::: AVAILABLE DATA :::

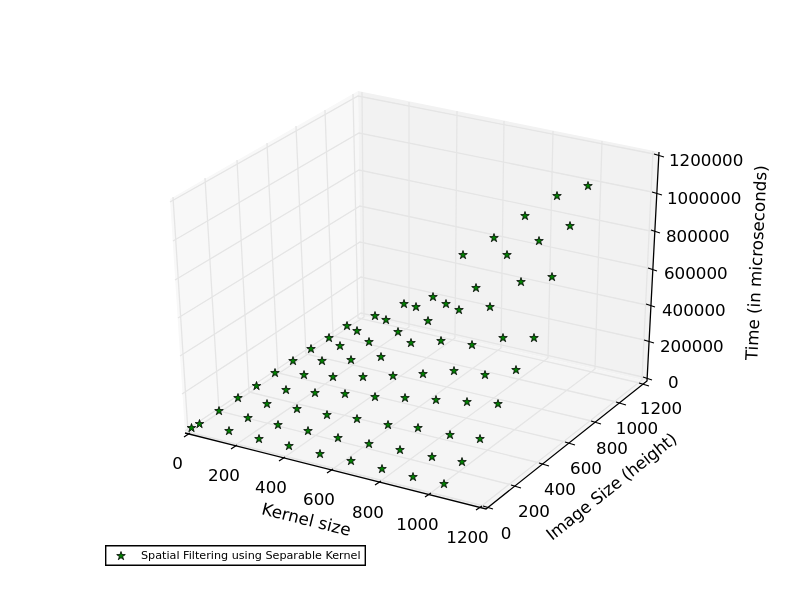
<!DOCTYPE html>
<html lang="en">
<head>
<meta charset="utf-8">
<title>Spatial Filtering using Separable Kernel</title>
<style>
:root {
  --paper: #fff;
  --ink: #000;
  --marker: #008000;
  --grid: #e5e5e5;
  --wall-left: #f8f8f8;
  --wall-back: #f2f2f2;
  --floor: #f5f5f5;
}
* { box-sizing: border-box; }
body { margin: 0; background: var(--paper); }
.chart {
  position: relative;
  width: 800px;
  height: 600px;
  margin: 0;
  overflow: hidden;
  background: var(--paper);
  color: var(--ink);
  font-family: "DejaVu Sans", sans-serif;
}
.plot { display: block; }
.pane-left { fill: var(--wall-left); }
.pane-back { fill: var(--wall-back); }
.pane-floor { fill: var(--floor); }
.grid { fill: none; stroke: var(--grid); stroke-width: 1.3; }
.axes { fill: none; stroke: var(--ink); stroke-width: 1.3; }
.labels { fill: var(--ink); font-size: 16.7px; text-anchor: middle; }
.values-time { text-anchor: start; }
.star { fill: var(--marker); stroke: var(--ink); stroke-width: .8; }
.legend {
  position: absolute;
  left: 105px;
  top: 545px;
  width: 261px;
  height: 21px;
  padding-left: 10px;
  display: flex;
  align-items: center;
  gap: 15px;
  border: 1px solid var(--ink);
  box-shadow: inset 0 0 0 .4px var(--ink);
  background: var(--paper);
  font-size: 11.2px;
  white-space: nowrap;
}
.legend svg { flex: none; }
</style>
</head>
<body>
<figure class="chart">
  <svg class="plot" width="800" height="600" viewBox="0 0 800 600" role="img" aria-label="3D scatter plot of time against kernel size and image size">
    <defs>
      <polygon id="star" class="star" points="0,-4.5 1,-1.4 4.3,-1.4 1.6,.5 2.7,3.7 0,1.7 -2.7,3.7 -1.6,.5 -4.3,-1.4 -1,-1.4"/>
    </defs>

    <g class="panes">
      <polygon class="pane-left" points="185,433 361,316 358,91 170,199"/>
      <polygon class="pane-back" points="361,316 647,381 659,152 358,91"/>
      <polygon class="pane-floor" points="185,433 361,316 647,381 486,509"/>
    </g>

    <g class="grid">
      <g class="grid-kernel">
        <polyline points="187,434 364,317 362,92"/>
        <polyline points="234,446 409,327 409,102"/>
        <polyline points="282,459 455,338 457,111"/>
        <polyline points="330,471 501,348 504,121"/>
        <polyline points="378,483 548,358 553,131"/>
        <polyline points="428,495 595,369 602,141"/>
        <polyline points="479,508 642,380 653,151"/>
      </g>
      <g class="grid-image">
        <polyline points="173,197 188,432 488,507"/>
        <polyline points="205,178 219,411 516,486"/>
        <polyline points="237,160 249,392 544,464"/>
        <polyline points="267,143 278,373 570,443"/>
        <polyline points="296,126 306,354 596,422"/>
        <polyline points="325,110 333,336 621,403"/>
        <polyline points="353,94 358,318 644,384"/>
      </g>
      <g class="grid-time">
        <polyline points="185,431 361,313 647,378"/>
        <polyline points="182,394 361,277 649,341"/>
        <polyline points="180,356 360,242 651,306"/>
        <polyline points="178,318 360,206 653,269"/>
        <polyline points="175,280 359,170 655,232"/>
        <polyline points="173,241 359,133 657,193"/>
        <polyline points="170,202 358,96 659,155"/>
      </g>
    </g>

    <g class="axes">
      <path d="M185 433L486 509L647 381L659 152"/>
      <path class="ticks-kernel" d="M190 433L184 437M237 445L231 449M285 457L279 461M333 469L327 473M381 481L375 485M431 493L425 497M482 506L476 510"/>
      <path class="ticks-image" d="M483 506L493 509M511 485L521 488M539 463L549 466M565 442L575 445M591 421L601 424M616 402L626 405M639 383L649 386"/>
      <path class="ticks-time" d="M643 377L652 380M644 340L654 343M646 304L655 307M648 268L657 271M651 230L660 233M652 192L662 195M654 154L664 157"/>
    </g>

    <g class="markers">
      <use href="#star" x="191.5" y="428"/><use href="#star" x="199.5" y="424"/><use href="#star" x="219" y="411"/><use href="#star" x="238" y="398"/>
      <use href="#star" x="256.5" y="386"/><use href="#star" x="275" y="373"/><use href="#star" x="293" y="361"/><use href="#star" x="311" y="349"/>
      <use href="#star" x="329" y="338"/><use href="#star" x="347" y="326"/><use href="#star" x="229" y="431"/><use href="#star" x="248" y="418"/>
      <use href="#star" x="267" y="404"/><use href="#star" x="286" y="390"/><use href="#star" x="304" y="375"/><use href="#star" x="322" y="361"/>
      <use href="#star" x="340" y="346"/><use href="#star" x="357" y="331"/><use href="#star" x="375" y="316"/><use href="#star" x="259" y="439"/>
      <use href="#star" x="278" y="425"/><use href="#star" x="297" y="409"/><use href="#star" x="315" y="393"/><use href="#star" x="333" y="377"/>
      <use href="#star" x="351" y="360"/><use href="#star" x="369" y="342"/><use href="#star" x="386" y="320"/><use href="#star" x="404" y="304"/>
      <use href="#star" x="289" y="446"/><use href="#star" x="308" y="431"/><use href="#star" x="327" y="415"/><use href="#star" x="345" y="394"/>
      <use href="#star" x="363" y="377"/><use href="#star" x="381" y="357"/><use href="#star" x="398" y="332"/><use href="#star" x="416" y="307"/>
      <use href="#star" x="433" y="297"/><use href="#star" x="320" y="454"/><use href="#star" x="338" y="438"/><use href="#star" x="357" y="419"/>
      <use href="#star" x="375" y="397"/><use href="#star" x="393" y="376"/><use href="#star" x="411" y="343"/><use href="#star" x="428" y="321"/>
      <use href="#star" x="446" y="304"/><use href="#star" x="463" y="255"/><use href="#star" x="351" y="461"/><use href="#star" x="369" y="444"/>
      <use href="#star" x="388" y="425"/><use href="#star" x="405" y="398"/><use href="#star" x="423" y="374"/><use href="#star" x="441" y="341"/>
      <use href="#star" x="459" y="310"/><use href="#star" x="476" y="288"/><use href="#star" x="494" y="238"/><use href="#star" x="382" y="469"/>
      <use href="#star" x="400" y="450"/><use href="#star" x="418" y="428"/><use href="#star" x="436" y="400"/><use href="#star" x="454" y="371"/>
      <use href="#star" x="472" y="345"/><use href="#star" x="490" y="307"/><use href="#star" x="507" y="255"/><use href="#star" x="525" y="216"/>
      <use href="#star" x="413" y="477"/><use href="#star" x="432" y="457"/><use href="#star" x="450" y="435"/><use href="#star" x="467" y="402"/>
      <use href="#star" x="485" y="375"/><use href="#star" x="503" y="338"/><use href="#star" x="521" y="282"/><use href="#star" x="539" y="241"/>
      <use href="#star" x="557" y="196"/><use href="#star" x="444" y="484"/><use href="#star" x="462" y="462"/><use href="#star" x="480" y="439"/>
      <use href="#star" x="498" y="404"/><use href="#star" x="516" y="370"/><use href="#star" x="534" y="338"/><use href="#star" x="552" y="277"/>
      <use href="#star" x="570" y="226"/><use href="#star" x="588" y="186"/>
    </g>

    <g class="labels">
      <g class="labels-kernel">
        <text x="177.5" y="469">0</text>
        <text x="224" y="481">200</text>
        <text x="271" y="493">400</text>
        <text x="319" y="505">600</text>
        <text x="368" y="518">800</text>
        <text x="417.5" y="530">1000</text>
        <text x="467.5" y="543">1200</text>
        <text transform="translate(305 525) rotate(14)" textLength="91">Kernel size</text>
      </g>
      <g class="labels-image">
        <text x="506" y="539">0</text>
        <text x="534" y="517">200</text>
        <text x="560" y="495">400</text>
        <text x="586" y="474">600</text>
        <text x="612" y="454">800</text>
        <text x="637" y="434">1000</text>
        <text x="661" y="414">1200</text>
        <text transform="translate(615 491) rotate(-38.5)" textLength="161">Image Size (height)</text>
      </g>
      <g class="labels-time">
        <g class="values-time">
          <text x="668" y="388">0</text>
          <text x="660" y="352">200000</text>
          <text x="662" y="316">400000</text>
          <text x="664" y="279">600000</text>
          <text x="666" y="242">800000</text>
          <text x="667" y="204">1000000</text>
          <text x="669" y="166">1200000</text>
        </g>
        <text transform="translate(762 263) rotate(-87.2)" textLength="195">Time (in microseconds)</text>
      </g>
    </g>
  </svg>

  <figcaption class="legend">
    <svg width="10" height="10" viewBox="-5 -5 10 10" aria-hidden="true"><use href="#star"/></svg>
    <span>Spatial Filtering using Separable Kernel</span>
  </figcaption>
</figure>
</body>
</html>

:::
::: AVAILABLE DATA :::

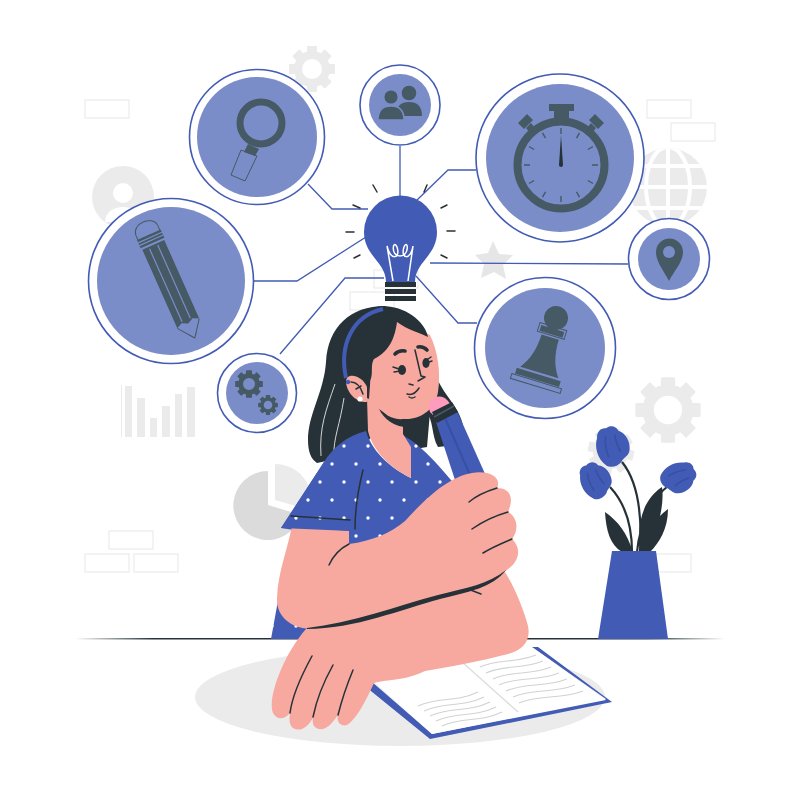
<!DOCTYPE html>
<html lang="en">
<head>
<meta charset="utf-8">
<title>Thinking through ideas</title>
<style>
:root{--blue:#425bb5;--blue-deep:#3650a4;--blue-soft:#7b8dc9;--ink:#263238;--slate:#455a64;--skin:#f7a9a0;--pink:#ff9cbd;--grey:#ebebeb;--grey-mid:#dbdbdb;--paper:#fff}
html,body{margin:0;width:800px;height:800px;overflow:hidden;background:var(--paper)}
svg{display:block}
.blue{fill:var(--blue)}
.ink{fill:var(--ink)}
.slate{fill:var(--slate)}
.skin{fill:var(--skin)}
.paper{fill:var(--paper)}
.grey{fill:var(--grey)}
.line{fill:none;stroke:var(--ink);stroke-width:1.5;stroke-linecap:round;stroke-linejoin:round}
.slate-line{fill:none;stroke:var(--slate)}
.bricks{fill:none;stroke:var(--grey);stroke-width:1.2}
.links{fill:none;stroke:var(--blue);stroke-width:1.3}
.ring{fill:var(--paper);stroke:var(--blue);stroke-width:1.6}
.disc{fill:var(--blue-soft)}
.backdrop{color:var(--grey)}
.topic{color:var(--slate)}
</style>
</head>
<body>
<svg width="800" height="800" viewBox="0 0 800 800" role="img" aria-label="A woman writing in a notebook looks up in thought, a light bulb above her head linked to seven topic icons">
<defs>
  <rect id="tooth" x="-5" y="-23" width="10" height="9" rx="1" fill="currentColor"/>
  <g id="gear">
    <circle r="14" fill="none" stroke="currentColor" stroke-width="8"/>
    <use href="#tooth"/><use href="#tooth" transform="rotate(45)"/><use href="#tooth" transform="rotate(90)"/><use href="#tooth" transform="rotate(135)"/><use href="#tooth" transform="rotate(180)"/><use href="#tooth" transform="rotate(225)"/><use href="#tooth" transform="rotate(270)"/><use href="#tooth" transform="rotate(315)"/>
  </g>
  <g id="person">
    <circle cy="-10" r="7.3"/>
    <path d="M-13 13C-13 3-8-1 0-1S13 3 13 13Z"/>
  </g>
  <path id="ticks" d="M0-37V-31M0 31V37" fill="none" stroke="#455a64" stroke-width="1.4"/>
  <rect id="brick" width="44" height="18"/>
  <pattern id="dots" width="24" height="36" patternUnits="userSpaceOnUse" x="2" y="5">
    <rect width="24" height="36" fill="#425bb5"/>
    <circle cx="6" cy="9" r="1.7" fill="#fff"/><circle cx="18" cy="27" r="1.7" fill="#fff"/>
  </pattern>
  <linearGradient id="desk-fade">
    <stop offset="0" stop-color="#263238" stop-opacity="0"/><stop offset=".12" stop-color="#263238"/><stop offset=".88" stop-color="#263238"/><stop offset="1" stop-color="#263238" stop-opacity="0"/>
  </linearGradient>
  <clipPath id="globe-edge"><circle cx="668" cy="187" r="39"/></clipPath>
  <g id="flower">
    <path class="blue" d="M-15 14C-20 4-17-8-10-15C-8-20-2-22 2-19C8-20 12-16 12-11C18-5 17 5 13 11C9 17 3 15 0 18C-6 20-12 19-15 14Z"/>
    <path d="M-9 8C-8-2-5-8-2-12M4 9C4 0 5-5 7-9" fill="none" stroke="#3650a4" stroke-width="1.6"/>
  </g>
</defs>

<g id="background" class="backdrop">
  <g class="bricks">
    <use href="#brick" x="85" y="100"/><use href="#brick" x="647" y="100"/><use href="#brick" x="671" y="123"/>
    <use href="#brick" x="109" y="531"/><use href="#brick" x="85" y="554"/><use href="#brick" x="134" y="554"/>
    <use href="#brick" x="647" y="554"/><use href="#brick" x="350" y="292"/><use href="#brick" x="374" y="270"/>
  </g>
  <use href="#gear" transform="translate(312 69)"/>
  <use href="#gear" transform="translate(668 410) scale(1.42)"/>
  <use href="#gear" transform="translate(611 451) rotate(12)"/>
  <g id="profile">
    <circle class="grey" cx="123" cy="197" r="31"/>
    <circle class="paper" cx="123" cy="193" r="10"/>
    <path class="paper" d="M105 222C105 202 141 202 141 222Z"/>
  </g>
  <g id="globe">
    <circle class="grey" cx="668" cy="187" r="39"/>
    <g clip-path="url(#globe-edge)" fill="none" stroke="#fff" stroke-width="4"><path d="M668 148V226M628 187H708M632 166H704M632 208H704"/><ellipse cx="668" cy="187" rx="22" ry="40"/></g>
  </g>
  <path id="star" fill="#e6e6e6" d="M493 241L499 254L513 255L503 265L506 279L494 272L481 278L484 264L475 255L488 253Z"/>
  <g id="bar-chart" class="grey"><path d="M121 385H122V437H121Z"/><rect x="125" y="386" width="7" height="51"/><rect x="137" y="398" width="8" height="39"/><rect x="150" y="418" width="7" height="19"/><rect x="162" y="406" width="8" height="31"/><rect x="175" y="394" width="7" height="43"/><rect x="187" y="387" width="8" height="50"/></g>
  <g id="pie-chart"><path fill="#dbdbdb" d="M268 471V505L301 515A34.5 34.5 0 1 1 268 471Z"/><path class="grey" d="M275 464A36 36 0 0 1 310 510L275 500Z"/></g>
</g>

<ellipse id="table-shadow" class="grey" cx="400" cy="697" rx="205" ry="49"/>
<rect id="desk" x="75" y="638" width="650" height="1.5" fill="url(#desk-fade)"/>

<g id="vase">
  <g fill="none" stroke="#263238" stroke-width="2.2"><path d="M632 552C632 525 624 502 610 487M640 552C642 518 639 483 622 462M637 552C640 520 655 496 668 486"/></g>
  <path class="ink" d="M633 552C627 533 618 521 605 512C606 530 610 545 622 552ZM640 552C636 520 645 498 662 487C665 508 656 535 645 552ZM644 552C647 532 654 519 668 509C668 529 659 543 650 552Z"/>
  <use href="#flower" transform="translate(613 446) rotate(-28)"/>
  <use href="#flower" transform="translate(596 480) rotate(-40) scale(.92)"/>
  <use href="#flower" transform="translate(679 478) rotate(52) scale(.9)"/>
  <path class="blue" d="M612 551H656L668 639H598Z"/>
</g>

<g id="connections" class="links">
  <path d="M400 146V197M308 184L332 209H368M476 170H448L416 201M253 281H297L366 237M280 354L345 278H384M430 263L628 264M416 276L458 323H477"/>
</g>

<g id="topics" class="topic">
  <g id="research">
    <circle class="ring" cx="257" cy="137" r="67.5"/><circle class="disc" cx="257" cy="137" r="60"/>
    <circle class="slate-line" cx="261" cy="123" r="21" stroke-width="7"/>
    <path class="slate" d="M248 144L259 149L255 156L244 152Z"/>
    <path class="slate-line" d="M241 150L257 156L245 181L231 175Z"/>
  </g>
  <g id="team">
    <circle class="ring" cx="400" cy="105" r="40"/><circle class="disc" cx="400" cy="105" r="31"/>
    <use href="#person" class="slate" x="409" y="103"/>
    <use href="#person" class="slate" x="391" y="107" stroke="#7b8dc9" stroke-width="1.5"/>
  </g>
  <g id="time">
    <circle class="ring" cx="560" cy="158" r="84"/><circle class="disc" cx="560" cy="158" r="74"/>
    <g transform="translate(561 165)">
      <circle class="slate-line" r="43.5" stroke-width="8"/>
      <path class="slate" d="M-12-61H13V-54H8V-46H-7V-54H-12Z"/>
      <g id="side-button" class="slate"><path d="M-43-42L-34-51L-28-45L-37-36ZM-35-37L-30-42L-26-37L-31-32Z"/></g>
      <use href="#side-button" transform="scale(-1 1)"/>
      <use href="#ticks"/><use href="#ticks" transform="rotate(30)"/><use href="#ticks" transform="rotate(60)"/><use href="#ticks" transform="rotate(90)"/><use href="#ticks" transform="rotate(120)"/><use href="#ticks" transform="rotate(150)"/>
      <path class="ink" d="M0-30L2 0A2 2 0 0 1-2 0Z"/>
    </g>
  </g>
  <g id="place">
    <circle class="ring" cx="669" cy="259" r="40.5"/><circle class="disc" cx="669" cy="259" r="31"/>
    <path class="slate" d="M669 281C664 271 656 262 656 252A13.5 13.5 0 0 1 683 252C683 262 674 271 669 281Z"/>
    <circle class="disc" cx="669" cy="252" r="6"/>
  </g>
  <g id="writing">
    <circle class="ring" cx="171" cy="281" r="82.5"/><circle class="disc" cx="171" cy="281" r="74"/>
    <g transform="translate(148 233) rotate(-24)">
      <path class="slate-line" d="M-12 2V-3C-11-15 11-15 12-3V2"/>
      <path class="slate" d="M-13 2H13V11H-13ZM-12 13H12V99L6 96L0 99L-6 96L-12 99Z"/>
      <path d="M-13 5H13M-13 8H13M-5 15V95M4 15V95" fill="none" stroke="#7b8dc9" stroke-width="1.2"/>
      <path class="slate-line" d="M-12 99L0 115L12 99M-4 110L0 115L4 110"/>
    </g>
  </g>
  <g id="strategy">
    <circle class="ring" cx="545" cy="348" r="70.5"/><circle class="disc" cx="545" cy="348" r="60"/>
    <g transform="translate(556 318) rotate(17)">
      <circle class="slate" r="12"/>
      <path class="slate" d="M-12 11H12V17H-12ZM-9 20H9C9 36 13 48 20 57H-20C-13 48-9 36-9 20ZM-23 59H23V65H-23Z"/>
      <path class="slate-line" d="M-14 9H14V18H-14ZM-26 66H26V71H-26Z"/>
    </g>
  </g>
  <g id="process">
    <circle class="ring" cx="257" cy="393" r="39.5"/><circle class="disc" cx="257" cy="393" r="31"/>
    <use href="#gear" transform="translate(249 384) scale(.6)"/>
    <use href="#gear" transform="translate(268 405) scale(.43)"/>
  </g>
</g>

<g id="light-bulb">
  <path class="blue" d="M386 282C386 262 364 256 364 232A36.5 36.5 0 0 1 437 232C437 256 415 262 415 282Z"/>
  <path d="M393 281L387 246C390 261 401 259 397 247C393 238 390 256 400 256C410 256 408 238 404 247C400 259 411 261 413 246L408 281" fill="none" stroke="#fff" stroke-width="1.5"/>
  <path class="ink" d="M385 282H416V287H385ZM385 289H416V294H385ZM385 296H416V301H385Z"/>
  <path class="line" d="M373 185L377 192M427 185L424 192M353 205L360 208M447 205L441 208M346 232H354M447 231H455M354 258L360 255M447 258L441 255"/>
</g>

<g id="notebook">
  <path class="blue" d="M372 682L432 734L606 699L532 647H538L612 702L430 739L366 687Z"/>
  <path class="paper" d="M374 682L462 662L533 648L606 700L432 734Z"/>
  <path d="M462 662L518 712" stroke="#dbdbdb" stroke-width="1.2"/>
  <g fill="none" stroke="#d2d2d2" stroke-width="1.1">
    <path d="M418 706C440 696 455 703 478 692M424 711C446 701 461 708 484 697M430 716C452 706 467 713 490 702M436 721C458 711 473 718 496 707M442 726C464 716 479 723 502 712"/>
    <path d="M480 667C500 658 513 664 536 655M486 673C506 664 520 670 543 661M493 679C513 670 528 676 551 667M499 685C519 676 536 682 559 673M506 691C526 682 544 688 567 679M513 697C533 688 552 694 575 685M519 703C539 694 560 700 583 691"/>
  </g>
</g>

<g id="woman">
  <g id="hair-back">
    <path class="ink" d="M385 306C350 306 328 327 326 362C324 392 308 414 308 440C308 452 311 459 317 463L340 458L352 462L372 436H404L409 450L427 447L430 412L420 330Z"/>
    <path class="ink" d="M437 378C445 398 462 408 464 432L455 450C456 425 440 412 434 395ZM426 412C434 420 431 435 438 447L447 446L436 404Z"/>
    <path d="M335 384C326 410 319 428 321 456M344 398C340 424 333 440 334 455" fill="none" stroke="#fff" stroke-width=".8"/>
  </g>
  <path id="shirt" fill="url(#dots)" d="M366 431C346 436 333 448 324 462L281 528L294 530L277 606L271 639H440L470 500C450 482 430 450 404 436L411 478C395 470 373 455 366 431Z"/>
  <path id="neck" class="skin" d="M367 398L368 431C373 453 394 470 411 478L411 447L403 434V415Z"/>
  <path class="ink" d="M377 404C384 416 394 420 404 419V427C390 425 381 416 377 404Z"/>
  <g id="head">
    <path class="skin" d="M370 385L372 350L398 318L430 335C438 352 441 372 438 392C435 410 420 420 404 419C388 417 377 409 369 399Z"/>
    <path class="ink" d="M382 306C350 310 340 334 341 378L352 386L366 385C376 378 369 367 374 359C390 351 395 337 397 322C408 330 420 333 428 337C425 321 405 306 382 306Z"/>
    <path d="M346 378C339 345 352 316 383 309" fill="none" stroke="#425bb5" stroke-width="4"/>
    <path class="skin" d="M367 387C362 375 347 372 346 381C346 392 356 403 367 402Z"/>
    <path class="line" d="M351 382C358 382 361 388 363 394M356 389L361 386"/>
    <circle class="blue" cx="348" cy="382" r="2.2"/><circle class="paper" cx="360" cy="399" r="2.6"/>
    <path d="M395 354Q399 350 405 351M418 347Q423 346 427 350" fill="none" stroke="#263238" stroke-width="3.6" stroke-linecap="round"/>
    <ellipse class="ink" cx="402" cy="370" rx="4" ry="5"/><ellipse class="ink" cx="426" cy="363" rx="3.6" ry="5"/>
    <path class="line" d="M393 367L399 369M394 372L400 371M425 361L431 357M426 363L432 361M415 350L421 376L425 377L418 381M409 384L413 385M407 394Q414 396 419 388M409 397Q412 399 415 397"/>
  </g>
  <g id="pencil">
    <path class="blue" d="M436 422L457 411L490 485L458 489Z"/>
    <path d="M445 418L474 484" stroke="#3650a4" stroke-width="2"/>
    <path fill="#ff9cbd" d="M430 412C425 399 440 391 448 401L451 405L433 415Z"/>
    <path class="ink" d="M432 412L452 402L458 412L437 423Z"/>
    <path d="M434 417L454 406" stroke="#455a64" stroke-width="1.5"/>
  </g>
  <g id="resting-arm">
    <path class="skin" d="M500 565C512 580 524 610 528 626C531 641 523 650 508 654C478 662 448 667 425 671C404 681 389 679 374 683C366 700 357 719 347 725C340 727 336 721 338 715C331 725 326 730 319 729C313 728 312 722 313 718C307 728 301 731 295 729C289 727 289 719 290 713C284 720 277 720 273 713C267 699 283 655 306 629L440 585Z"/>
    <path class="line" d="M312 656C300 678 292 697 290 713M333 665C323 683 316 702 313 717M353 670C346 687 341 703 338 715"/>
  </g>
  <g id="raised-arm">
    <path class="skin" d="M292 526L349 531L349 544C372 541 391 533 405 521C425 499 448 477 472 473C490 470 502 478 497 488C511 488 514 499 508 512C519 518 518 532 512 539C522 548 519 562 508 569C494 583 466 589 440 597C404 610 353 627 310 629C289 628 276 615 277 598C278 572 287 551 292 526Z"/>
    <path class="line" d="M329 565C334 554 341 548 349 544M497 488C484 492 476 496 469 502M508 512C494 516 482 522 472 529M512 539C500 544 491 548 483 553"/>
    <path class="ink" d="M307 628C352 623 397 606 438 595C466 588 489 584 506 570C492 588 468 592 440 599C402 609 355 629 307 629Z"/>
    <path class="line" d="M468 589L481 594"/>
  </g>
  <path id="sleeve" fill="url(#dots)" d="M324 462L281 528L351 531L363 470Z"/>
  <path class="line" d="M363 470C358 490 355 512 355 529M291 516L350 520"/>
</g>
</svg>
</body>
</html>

:::

:: TASK DETAILS ::
Out of the preceding entries, pull every line containing the string "scale".

:: EXERCISE RESPONSE ::
  <use href="#gear" transform="translate(668 410) scale(1.42)"/>
  <use href="#flower" transform="translate(596 480) rotate(-40) scale(.92)"/>
  <use href="#flower" transform="translate(679 478) rotate(52) scale(.9)"/>
      <use href="#side-button" transform="scale(-1 1)"/>
    <use href="#gear" transform="translate(249 384) scale(.6)"/>
    <use href="#gear" transform="translate(268 405) scale(.43)"/>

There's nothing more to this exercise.